As my project is working towards building new environments using virtual servers on Hyper-V, I’ve been working with the Microsoft Deployment Toolkit (MDT) to create standardized server deploy images. MDT provides a wonderful mechanism to provide a repeatable build process. In addition to the obvious advantage of speed and saving the mental health of the poor installer who has to build 100+ servers manually, it creates a nice standardized build environment where you know where you stand in terms of how servers were configured, what service packs were applied, etc.
However I ran into a fun snag with installing Windows Server 2003 x64 using MDT on Hyper-V. So MDT creates an ISO boot image which you can point your guest VM’s virtual DVD drive at to boot the OS. The basic OS goes on okay, but then the install fails. The root of the problem is that after the OS has been installed, the installer tries to connect to the MDT deployment share to continue the installation tasks specified in the task sequence. However, Windows 2003 will not recognize the Hyper-V virtual NIC until Windows 2003 SP2 has been installed AND the Hyper-V guest components are installed. Hyper-V provides a work-around for this in that I could use the Legacy Network Adapter until the OS is configured then do a swap of NICs later. However, the Hyper-V Legacy Network Adapter is incompatible with 64-bit operating systems. In my opinion it’s also a bit of a kludge as my goal is to have a completely configured OS stood up with minimum user intervention after the fact.

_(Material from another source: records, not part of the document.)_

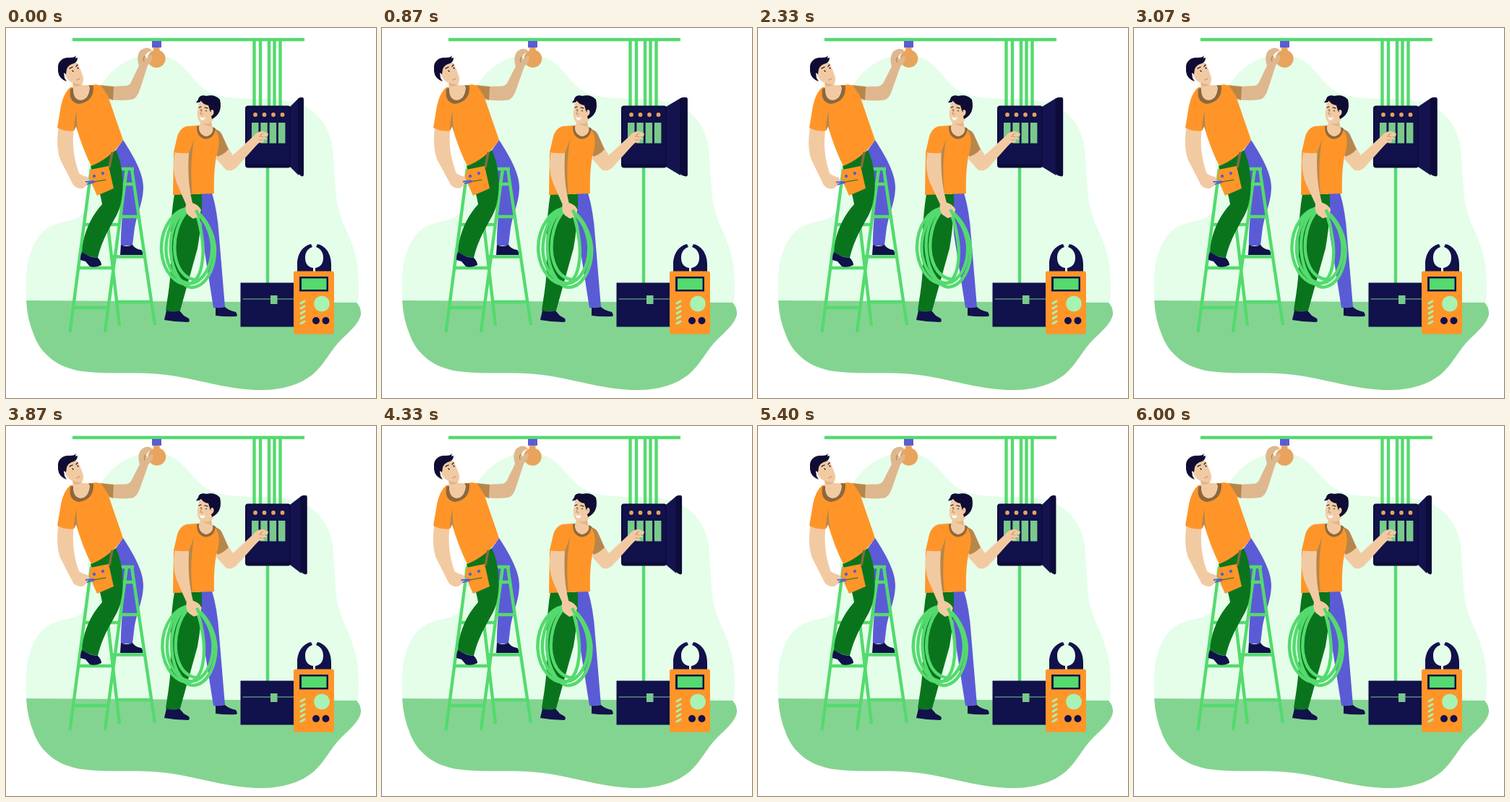
Write an HTML page that moves like this. It is 512 by 512 pixels and loops after 6030 ms.

```html
<!DOCTYPE html>
<html lang="en">
<head>
<meta charset="utf-8">
<title>Electricians at work</title>
<style>
html, body { margin: 0; width: 100%; height: 100%; overflow: hidden; background: #fff; }
svg { display: block; width: 100vw; height: 100vh; }
.wire { fill: none; stroke: #54da6e; stroke-width: 4.4; }
.thin { fill: none; stroke-width: 1.2; stroke-linecap: round; }
.navy { fill: #11114b; }
.hair { fill: #0f0c33; }
.orange { fill: #ff9528; }
.copper { fill: #e8a35c; }
.brown { fill: #b8864a; }
.collar { fill: #8a6840; }
.skin { fill: #f2caa2; }
.shade { fill: #dfb78f; }
.violet { fill: #5b5bd6; }
.green { fill: #0a741d; }
.sage { fill: #7ac98b; }
</style>
</head>
<body>
<svg viewBox="0 0 512 512">
  <!-- backdrop -->
  <path fill="#e4fee9" d="M28 378C26 340 29 305 51 282C68 266 88 270 102 261C121 247 112 195 111 150C112 105 130 72 157 52C180 36 206 33 226 41C251 51 259 79 286 91C314 102 360 94 396 102C426 109 446 133 451 160C456 188 453 220 460 250C467 277 484 300 487 335Q489 355 487 381Z"/>
  <path fill="#84d491" d="M28 377L485 380Q492 387 491 397C488 410 475 420 464 431C449 446 441 465 426 478C405 496 376 502 345 501C300 499 267 486 222 480C180 475 145 480 105 475C72 470 49 452 39 426Q29 402 28 377Z"/>

  <!-- wiring and fuse box -->
  <path class="wire" d="M92 16H413M343.500 18V109M352 18V109M364 18V109M371.500 18V109M379.500 18V109M362 190V354"/>
  <path id="doorFace" fill="#15134f"/>
  <path id="doorRim" fill="#0d0b38"/>
  <rect x="331" y="107.500" width="63" height="86" rx="4" fill="#0d0b38"/>
  <rect x="333" y="109.500" width="59" height="79" rx="3" class="navy"/>
  <g id="fuses"></g>

  <!-- toolbox and clamp meter -->
  <path class="navy" d="M324.500 352.500H400V413.500H324.500Z"/>
  <path class="thin" stroke="#7ac98b" d="M328 375H399"/>
  <rect class="sage" x="366" y="370" width="9.500" height="12"/>
  <path class="navy" d="M403 338V327C403 311 412 301 422 299L424 303C416 306 414 312 414 318C414 326 418 331 425 332V338ZM450 338V327C450 311 441 301 431 299L429 303C437 306 439 312 439 318C439 326 435 331 428 332V338Z"/>
  <rect class="orange" x="398" y="336.500" width="56" height="87" rx="3"/>
  <rect class="navy" x="406" y="344" width="40" height="20.500"/>
  <rect x="409" y="346.500" width="34.500" height="15.500" fill="#54da6e"/>
  <circle cx="437" cy="381.500" r="10.800" fill="#a8f3b4"/>
  <path d="M408 381l5-3m-5 10l5-3m-5 10l5-3m-5 10l5-3m-5 10l5-3" fill="none" stroke="#a8f3b4" stroke-width="3" stroke-linecap="round"/>
  <circle class="navy" cx="429" cy="405" r="5"/>
  <circle class="navy" cx="442.500" cy="405" r="5"/>

  <!-- man on the ladder -->
  <path class="violet" d="M150 172L162 155C175 175 190 200 190 220C190 240 182 255 178 276L175 301H159C158 275 165 240 160 215Z"/>
  <path class="navy" d="M159 300Q167 304 175 300Q179 306 187 307Q190 310 189 314H158Z"/>
  <path class="wire" d="M117 195H177M118 195L88.500 421M167 195L137 421M132 195L157 412M174 195L206 411M156 216H178M160 261H184M145 316.500H191M151 379H201M108 272H158M100 332H150M94 387H142"/>
  <path class="green" d="M117 191L152 169C162 190 164 220 159 242C156 262 137 278 127 318Q117 317 105 311C106 285 118 260 133 244C130 225 122 205 117 191Z"/>
  <path class="navy" d="M105 310Q115 317 127 318Q132 323 132 328Q125 332 116 330L110 323L103 321Q103 314 105 310Z"/>
  <g id="bulb">
    <path class="copper" d="M204 26H212.500V32H204Z"/>
    <circle class="copper" cx="208.300" cy="42.500" r="12.300"/>
  </g>
  <rect class="violet" x="202" y="18" width="13" height="9"/>
  <g id="raisedArm">
    <path class="shade" d="M144 81L166 80Q172 79 174 73L184 52C181 43 182 36 186 31Q192 26 198 28L202 31L196 34L192 39L195 42L200 37L203 39L201 46L196 52L185 86Q181 98 174 99Q160 101 142 99Z"/>
    <path class="thin" stroke="#b8864a" d="M192 39Q189 42 191 46"/>
  </g>
  <path class="brown" d="M130 79L149 81L148 100L140 96Z"/>
  <path id="loweredArm" class="skin" d="M73 134C69 160 72 175 76 184L93 217Q98 223 106 222L113 217L111 213L116 211L113 206Q106 205 101 201C94 181 91 162 94 138L88 120Z"/>
  <path class="orange" d="M89 82Q80 89 76 108L71 138Q83 144 94 142L97 136Q105 165 118 191Q145 180 162 155L141 94L132 80Q126 77 118 79Z"/>
  <path class="brown" d="M98 115Q94 127 94 142L97 136L100 144Q97 130 98 115Z"/>
  <path class="collar" d="M89 84Q86 103 101 105Q122 102 121 80L115 79Q117 97 103 100Q93 99 93 83Z"/>
  <path class="skin" d="M82 54C88 47 98 46 100 50L106 65Q109 75 104 78L100 79Q113 78 116 82Q115 98 104 100Q93 99 93 85L92 76Q84 73 81 62Z"/>
  <path class="shade" d="M93 75Q99 79 106 77Q100 83 93 80Z"/>
  <path class="hair" d="M72 56C71 47 78 41 86 41C91 41 95 41 97 38L96 42L99 41Q99 47 94 49Q86 51 84 57L83 64L80 62L81 69L84 74Q73 70 72 60Z"/>
  <path class="thin" stroke="#0f0c33" d="M88 56l4-2M97 53l2-2M92 59l1 1M99 55l1 1"/>
  <path class="thin" stroke="#c88" d="M98 72l4-2"/>
  <path d="M147 172Q145 182 143 193" fill="none" stroke="#8a6840" stroke-width="3.500"/>
  <path class="orange" d="M117 196L142 191Q145 204 149 222L126 232L115 207Z"/>
  <circle class="violet" cx="122" cy="205" r="2.200"/>
  <circle class="violet" cx="134" cy="201" r="2.200"/>
  <path class="thin" stroke="#0a741d" stroke-width="1.500" d="M121 213L138 210"/>
  <path id="pliers" d="M110 213L122 212M112 216L123 213" fill="none" stroke="#5b5bd6" stroke-width="2"/>

  <!-- man at the fuse box -->
  <path class="violet" d="M268 229L285 228Q293 255 295 290L303 386Q296 389 287 387L271 285Z"/>
  <path class="green" d="M233 230H271Q272 265 265 305L241 391Q231 395 221 391C224 370 228 350 228 325C227 290 228 260 233 230Z"/>
  <path class="navy" d="M222 391Q232 394 240 391L246 398L253 402Q255 406 252 407Q235 407 219 404ZM290 387Q297 388 303 386Q308 391 318 393Q321 397 319 399Q304 400 290 398Z"/>
  <path class="skin" d="M294 172L306 164L314 176L342 150Q348 142 356 143L363 146L362 150L357 150L362 154L356 154L357 158L350 159L346 163L319 193Q311 200 304 196L291 181Z"/>
  <path class="thin" stroke="#c89b70" d="M355 146l-4 4 5 1M350 155l5 0"/>
  <path class="brown" d="M285 138Q297 141 300 150L308 168Q300 176 292 178L286 160Z"/>
  <path class="orange" d="M250 136Q240 139 237 151L232 174L231 231L288 229Q287 200 291 178Q300 150 287 138L276 134Z"/>
  <path class="brown" d="M261 151Q251 170 250 195L247 229H258C255 205 256 175 261 151Z"/>
  <g id="ropeArm">
    <g class="wire">
      <path d="M258 250C235 246 214 275 215 308C217 338 236 357 254 354C272 348 274 315 272 296C270 280 268 266 262 254"/>
      <path d="M256 252C236 252 226 285 228 310C230 340 246 360 258 359C278 357 290 330 289 304C287 282 276 264 264 254"/>
      <path d="M250 250C230 256 219 290 222 315C226 342 246 358 262 352C279 343 286 322 285 300C283 280 274 264 262 254"/>
      <path d="M252 252C238 266 231 292 234 314C238 338 250 349 268 349"/>
    </g>
    <path class="skin" d="M235 160L232 184Q231 200 236 214L249 244Q247 253 252 259L259 264L267 261L270 252Q267 245 258 242C254 225 251 205 253 173L255 160Z"/>
    <path class="wire" d="M263 252L268 262"/>
  </g>
  <path class="orange" d="M250 136Q240 139 237 151L232 172Q243 174 253 173L261 152Z"/>
  <path class="collar" d="M264 136Q264 152 276 153.500Q288 153 290 139L286 137Q286 149 276 150Q267 147 268 135Z"/>
  <path class="skin" d="M267 104C274 98 286 101 289 108Q291 121 284 131L286 138Q288 147 277 150Q266 147 267 136L269 131Q264 126 265 116Z"/>
  <path class="shade" d="M270 131Q277 135 284 130L285 136Q278 137 270 131Z"/>
  <path class="hair" d="M263 103Q266 100 267 96Q270 92 277 94Q289 91 296 99C299 112 295 121 285 126L284 122Q289 119 287 114Q284 111 283 117L280 107Q273 106 270 101Q267 104 263 103Z"/>
  <path class="thin" stroke="#0f0c33" d="M267 110l3-1M275 110l4 1M270 113v1M277 114v1"/>
  <path d="M267 122Q271 126 276 123Q274 129 270 127Z" fill="#fff"/>
  <path class="thin" stroke="#c89b70" d="M271 114l-2 5 3 1"/>
</svg>
<script>
const LOOP = 6030;
const el = id => document.getElementById(id);
const mix = (a, b, k) => a + (b - a) * k;
const ease = k => (1 - Math.cos(Math.PI * k)) / 2;

// Eased value at t through [time, value] stops.
function along(stops, t) {
  const i = stops.findIndex(([time]) => time > t);
  if (i < 0) return stops.at(-1)[1];
  const [t0, a] = stops[i - 1], [t1, b] = stops[i];
  return mix(a, b, ease((t - t0) / (t1 - t0)));
}

const turn = (id, angle, x, y) => el(id).setAttribute("transform", `rotate(${angle} ${x} ${y})`);

const doorEdge = [[0, 412], [1080, 424], [6000, 412]];
const ropeSwing = [[0, 0], [500, 0], [1700, 1], [5100, -0.05], [6000, 0]];
const handSwing = [[0, 0], [800, 2], [1950, -2.3], [3600, 0.1], [4770, -1], [6000, 0]];
const screwing = [[0, 0], [600, 1], [1500, 0]];

for (let i = 0; i < 4; i++) {
  const x = 340 + i * 12.3;
  el("fuses").innerHTML += `<rect class="sage" x="${x}" y="131" width="9.500" height="28.500"/>
    <circle class="copper" cx="${345 + i * 12.5}" cy="120" r="2.900"/>`;
}

function draw(t) {
  const edge = along(doorEdge, t);
  const rim = edge - 8 - (edge - 412) * 0.25;
  el("doorFace").setAttribute("d", `M393 109L${rim + 1} 97V204L393 192Z`);
  el("doorRim").setAttribute("d",
    `M${rim} 98Q${rim + 2} 96 ${rim + 4} 96H${edge - 2}Q${edge} 96 ${edge} 99V203Q${edge} 205 ${edge - 2} 205.500L${rim + 3} 204L${rim} 201Z`);

  turn("ropeArm", -2.1 * along(ropeSwing, t), 242, 155);
  const swing = along(handSwing, t) * -0.59;
  turn("loweredArm", swing, 85, 115);
  turn("pliers", swing, 85, 115);

  const twist = along(screwing, t % (LOOP / 4));
  turn("raisedArm", 1.8 * twist, 142, 90);
  turn("bulb", -2.5 * twist, 208, 24);
}

function tick() {
  draw(performance.now() % LOOP);
  requestAnimationFrame(tick);
}
tick();
</script>
</body>
</html>
```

The first problem is relatively easy to solve by slipstreaming SP2 into the base OS installation media. But how do I install the Hyper-V guest components to get the network adapter working without a network adapter to connect to the MDT deployment share? Luckily for us, the folks who designed MDT were thinking ahead and gave us an option to consolidate all of our installs into a stand-alone ISO using the MDT Deployment Media option. Like the MDT deployment share it creates a bootable ISO, but the difference here is that all of the applications, drivers, etc. that you want to install are included in the bootable ISO. This option is found under “Advanced Configuration” in the MDT Deployment Share of Deployment Workbench.
So I added the Hyper-V guest components (found under c:\windows\vmguest of your host OS) as an application unto itself. The final piece of the puzzle then was organizing the task sequence so that I did all of my network settings work AFTER I installed the Hyper-V guest components. By default, MDT will create a Task Sequence which configures networking and tries to join the domain under the “State Restore” task group. Instead I added a group after the State Restore called “Install Hyper-V Components” which installs the Hyper-V guest components and restarts the computer, then added a group after that to apply the network settings and join to the domain. One note: When specifying the Hyper-V command line installation parameters, make sure and use the /norestart switch, otherwise the guest components will hang with some errors requiring manual intervention. It doesn’t really affect the installation of the guest components, but having to have a user click “OK” on some error dialogs defeats the purpose of a scripted install.
So to sum up, the steps are:
Slipstream Windows Service Pack 2 into the Windows 2003 x64 installation media
Add the Hyper-V Guest components as an application to your MDT deployment share
Organize the task sequence to have the Hyper-V guest components application install after the State Restore task group
Move the network settings (and all other application installs) after the Hyper-V guest components installation in the task sequence
Create Deployment Media which does not require connectivity to the MDT deployment share